● **PROBLEM DESCRIPTION**
Scan the records for the word "html". Copy each line that includes it.

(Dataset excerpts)
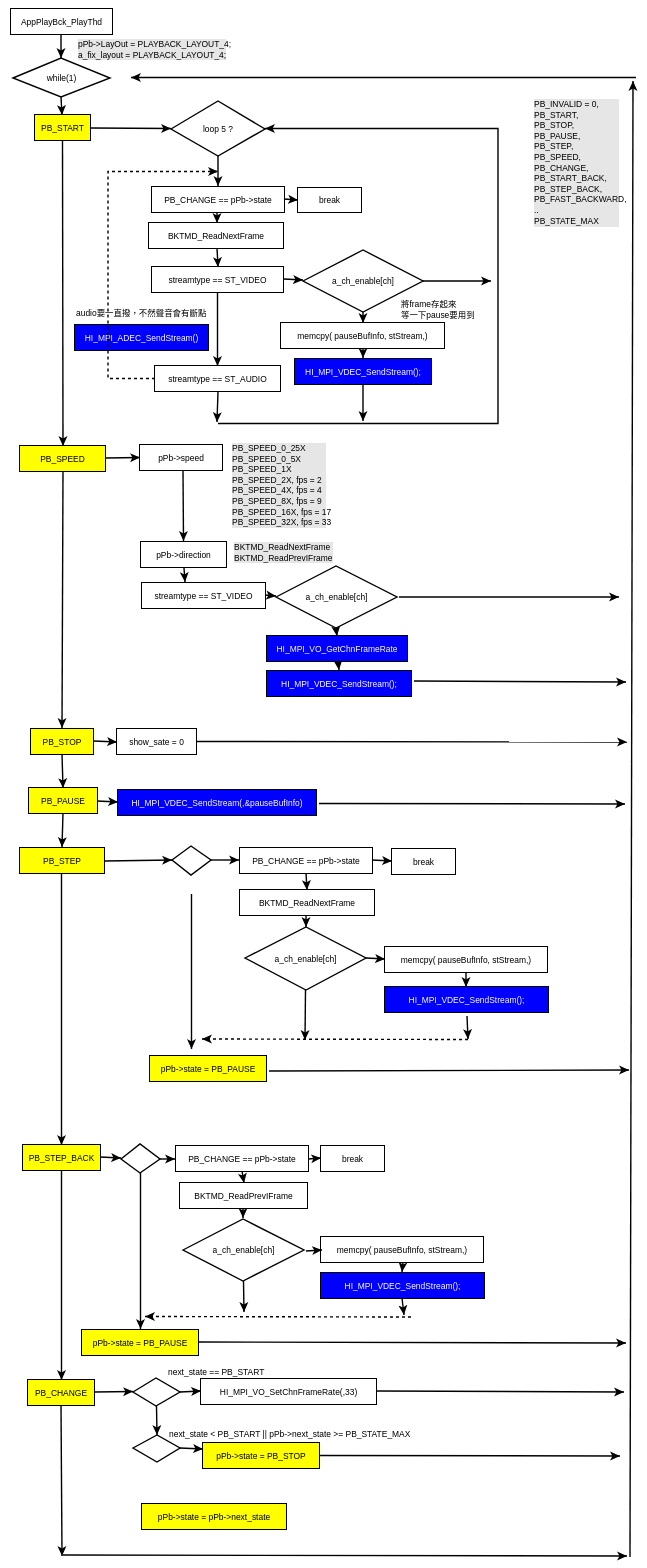
<!DOCTYPE html>
<html lang="en">
<head>
<meta charset="utf-8">
<title>AppPlayBck_PlayThd flow</title>
<style>
:root { --ink: #000; --paper: #fff; --state: #ff0; --call: #00f; --note: #e6e6e6; }
* { box-sizing: border-box; }
html, body { margin: 0; overflow: hidden; background: var(--paper); }
.flow {
  position: relative; width: 647px; height: 1568px; overflow: hidden;
  background: var(--paper); color: var(--ink);
  font: 8.45px/10.6px "Liberation Sans", "Noto Sans CJK TC", sans-serif;
}
.step, .test, .note, .label { position: absolute; white-space: nowrap; }
.step, .test { display: flex; align-items: center; justify-content: center; padding-top: 1px; }
.step { height: 27px; border: 1.4px solid var(--ink); background: var(--paper); }
.state { background: var(--state); }
.call { background: var(--call); color: var(--paper); }
.note { background: var(--note); }
.lines { position: absolute; left: 0; top: 0; fill: none; stroke: var(--ink); stroke-width: 1.4; }
.lines .head { fill: var(--ink); stroke: none; }
.arrows path { marker-end: url(#arrow); }
.dashed { stroke-dasharray: 3 3; }
</style>
</head>
<body>
<main class="flow">

<!-- Thread entry -->
<div class="step" style="left:10px;top:8px;width:103px">AppPlayBck_PlayThd</div>
<div class="note" style="left:78px;top:39px;width:148px;height:21px">pPb-&gt;LayOut = PLAYBACK_LAYOUT_4;<br>a_fix_layout = PLAYBACK_LAYOUT_4;</div>
<div class="test" style="left:13px;top:58px;width:97px;height:39px">while(1)</div>
<div class="note" style="left:534px;top:99px;width:85px;height:128px">PB_INVALID = 0,<br>PB_START,<br>PB_STOP,<br>PB_PAUSE,<br>PB_STEP,<br>PB_SPEED,<br>PB_CHANGE,<br>PB_START_BACK,<br>PB_STEP_BACK,<br>PB_FAST_BACKWARD,<br>..<br>PB_STATE_MAX</div>

<!-- Start -->
<div class="step state" style="left:34px;top:114px;width:57px">PB_START</div>
<div class="test" style="left:171px;top:101px;width:94px;height:56px">loop 5 ?</div>
<div class="step" style="left:151px;top:186px;width:134px">PB_CHANGE == pPb-&gt;state</div>
<div class="step" style="left:297px;top:187px;width:65px;height:26px">break</div>
<div class="step" style="left:148px;top:222px;width:136px">BKTMD_ReadNextFrame</div>
<div class="step" style="left:151px;top:266px;width:133px">streamtype == ST_VIDEO</div>
<div class="test" style="left:303px;top:250px;width:120px;height:62px">a_ch_enable[ch]</div>
<div class="label" lang="zh-Hant" style="left:76px;top:308px">audio要一直撥，不然聲音會有斷點</div>
<div class="label" lang="zh-Hant" style="left:401px;top:299px">將frame存起來<br>等一下pause要用到</div>
<div class="step call" style="left:74px;top:324px;width:135px">HI_MPI_ADEC_SendStream()</div>
<div class="step" style="left:280px;top:322px;width:165px">memcpy( pauseBufInfo, stStream,)</div>
<div class="step call" style="left:294px;top:358px;width:138px">HI_MPI_VDEC_SendStream();</div>
<div class="step" style="left:154px;top:365px;width:127px">streamtype == ST_AUDIO</div>

<!-- Speed -->
<div class="step state" style="left:19px;top:445px;width:87px">PB_SPEED</div>
<div class="step" style="left:139px;top:444px;width:84px">pPb-&gt;speed</div>
<div class="note" style="left:232px;top:443px;width:94px;height:85px">PB_SPEED_0_25X<br>PB_SPEED_0_5X<br>PB_SPEED_1X<br>PB_SPEED_2X, fps = 2<br>PB_SPEED_4X, fps = 4<br>PB_SPEED_8X, fps = 9<br>PB_SPEED_16X, fps = 17<br>PB_SPEED_32X, fps = 33</div>
<div class="step" style="left:140px;top:541px;width:87px">pPb-&gt;direction</div>
<div class="note" style="left:234px;top:542px;width:99px;height:21px">BKTMD_ReadNextFrame<br>BKTMD_ReadPrevIFrame</div>
<div class="step" style="left:141px;top:582px;width:125px">streamtype == ST_VIDEO</div>
<div class="test" style="left:276px;top:566px;width:121px;height:62px">a_ch_enable[ch]</div>
<div class="step call" style="left:266px;top:635px;width:142px">HI_MPI_VO_GetChnFrameRate</div>
<div class="step call" style="left:266px;top:670px;width:146px">HI_MPI_VDEC_SendStream();</div>

<!-- Stop and pause -->
<div class="step state" style="left:30px;top:728px;width:64px">PB_STOP</div>
<div class="step" style="left:116px;top:728px;width:81px">show_sate = 0</div>
<div class="step state" style="left:28px;top:787px;width:70px">PB_PAUSE</div>
<div class="step call" style="left:117px;top:789px;width:200px">HI_MPI_VDEC_SendStream(,&amp;pauseBufInfo)</div>

<!-- Step -->
<div class="step state" style="left:19px;top:847px;width:86px">PB_STEP</div>
<div class="step" style="left:239px;top:847px;width:134px">PB_CHANGE == pPb-&gt;state</div>
<div class="step" style="left:391px;top:848px;width:65px">break</div>
<div class="step" style="left:239px;top:889px;width:136px">BKTMD_ReadNextFrame</div>
<div class="test" style="left:245px;top:927px;width:121px;height:63px">a_ch_enable[ch]</div>
<div class="step" style="left:384px;top:946px;width:164px">memcpy( pauseBufInfo, stStream,)</div>
<div class="step call" style="left:384px;top:986px;width:165px">HI_MPI_VDEC_SendStream();</div>
<div class="step state" style="left:149px;top:1055px;width:118px">pPb-&gt;state = PB_PAUSE</div>

<!-- Step back -->
<div class="step state" style="left:22px;top:1144px;width:79px">PB_STEP_BACK</div>
<div class="step" style="left:175px;top:1145px;width:134px">PB_CHANGE == pPb-&gt;state</div>
<div class="step" style="left:320px;top:1145px;width:65px">break</div>
<div class="step" style="left:179px;top:1182px;width:129px">BKTMD_ReadPrevIFrame</div>
<div class="test" style="left:183px;top:1219px;width:121px;height:62px">a_ch_enable[ch]</div>
<div class="step" style="left:320px;top:1236px;width:164px">memcpy( pauseBufInfo, stStream,)</div>
<div class="step call" style="left:320px;top:1272px;width:165px">HI_MPI_VDEC_SendStream();</div>
<div class="step state" style="left:81px;top:1329px;width:118px">pPb-&gt;state = PB_PAUSE</div>

<!-- Change -->
<div class="step state" style="left:27px;top:1379px;width:68px">PB_CHANGE</div>
<div class="label" style="left:168px;top:1367px">next_state == PB_START</div>
<div class="step" style="left:200px;top:1378px;width:177px">HI_MPI_VO_SetChnFrameRate(,33)</div>
<div class="label" style="left:169px;top:1429px">next_state &lt; PB_START || pPb-&gt;next_state &gt;= PB_STATE_MAX</div>
<div class="step state" style="left:202px;top:1442px;width:118px">pPb-&gt;state = PB_STOP</div>
<div class="step state" style="left:141px;top:1503px;width:146px">pPb-&gt;state = pPb-&gt;next_state</div>

<svg class="lines" width="647" height="1568" viewBox="0 0 647 1568" aria-hidden="true">
  <defs>
    <marker id="arrow" markerUnits="userSpaceOnUse" markerWidth="10" markerHeight="10" refX="10" refY="5" orient="auto">
      <path class="head" d="M10 5 0 .5 2.5 5 0 9.5z" style="marker-end:none"/>
    </marker>
  </defs>
  <g class="decisions">
    <polygon points="13,78 61,58 110,78 61,97"/>
    <polygon points="171,129 218,101 265,129 218,156"/>
    <polygon points="303,281 363,250 423,281 363,312"/>
    <polygon points="276,597 336,566 397,597 336,628"/>
    <polygon points="172,860 191,846 211,860 191,875"/>
    <polygon points="245,958 306,927 366,958 306,990"/>
    <polygon points="121,1159 140,1144 160,1159 140,1173"/>
    <polygon points="183,1250 243,1219 304,1250 243,1281"/>
    <polygon points="133,1392 156,1378 180,1392 156,1406"/>
    <polygon points="133,1448 157,1435 180,1448 157,1462"/>
  </g>
  <g class="arrows">
    <!-- State spine -->
    <path d="M61 35V58"/>
    <path d="M61 97 62 115"/>
    <path d="M62.5 141 63 446"/>
    <path d="M63 471 62 728"/>
    <path d="M62 754 63 788"/>
    <path d="M63 813 62 847"/>
    <path d="M61.5 873V1145"/>
    <path d="M61.5 1170V1380"/>
    <path d="M61 1405 62 1556"/>
    <!-- Return rail -->
    <path d="M63 1555 627 1556"/>
    <path d="M630 1557 633 81"/>
    <path d="M636 77.5H131"/>
    <!-- Start -->
    <path d="M91 128 171 128.5"/>
    <path d="M218 156V186"/>
    <path d="M284 199 298 200"/>
    <path d="M217 212V223"/>
    <path d="M217 248 218 267"/>
    <path d="M284 279 303 280"/>
    <path d="M217.5 292V366"/>
    <path d="M218 391 217 422"/>
    <path d="M363 312V323"/>
    <path d="M363 348V358"/>
    <path d="M363 384V421"/>
    <path d="M423 281H491"/>
    <path d="M218 423.5H498V128.5H265"/>
    <path class="dashed" d="M155 378.5H108V171.5H218"/>
    <!-- Speed -->
    <path d="M105 458 140 457.5"/>
    <path d="M183 471 183.5 541"/>
    <path d="M184 568 185 582"/>
    <path d="M265 595 276 596"/>
    <path d="M399 597H619"/>
    <path d="M336 628 337 636"/>
    <path d="M338 661 339 670"/>
    <path d="M414 681 626 682"/>
    <!-- Stop and pause -->
    <path d="M94 741 117 742"/>
    <path d="M197 741.5 627 742"/>
    <path d="M97 801 118 802"/>
    <path d="M319 803.5 625 804"/>
    <!-- Step -->
    <path d="M105 861 172 860"/>
    <path d="M211 860H239"/>
    <path d="M372 860 392 861"/>
    <path d="M306 873 307 890"/>
    <path d="M306 915V927"/>
    <path d="M366 958 385 959"/>
    <path d="M466 972V987"/>
    <path d="M467 1016 468 1039"/>
    <path d="M305.5 990 305 1040"/>
    <path class="dashed" d="M468 1039.5 202 1039"/>
    <path d="M191.5 894V1049"/>
    <path d="M269 1071 629 1070"/>
    <!-- Step back -->
    <path d="M100 1157 121 1158"/>
    <path d="M160 1159H175"/>
    <path d="M308 1159 321 1158"/>
    <path d="M242 1171 244 1183"/>
    <path d="M243 1208V1218"/>
    <path d="M306 1251 322 1250"/>
    <path d="M403 1262 402 1272"/>
    <path d="M402 1298 404 1315"/>
    <path d="M243.5 1281 244 1312"/>
    <path class="dashed" d="M411 1317 145 1316.5"/>
    <path d="M140.5 1173V1329"/>
    <path d="M199 1342 626 1343"/>
    <!-- Change -->
    <path d="M94 1392 133 1391.5"/>
    <path d="M180 1392 201 1391"/>
    <path d="M376 1391 624 1392"/>
    <path d="M156.5 1406 157 1435"/>
    <path d="M180 1448 203 1449"/>
    <path d="M320 1455.5 620 1456"/>
  </g>
</svg>
</main>
</body>
</html>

● **RESULT**
<!DOCTYPE html>
<html lang="en">
html, body { margin: 0; overflow: hidden; background: var(--paper); }
</html>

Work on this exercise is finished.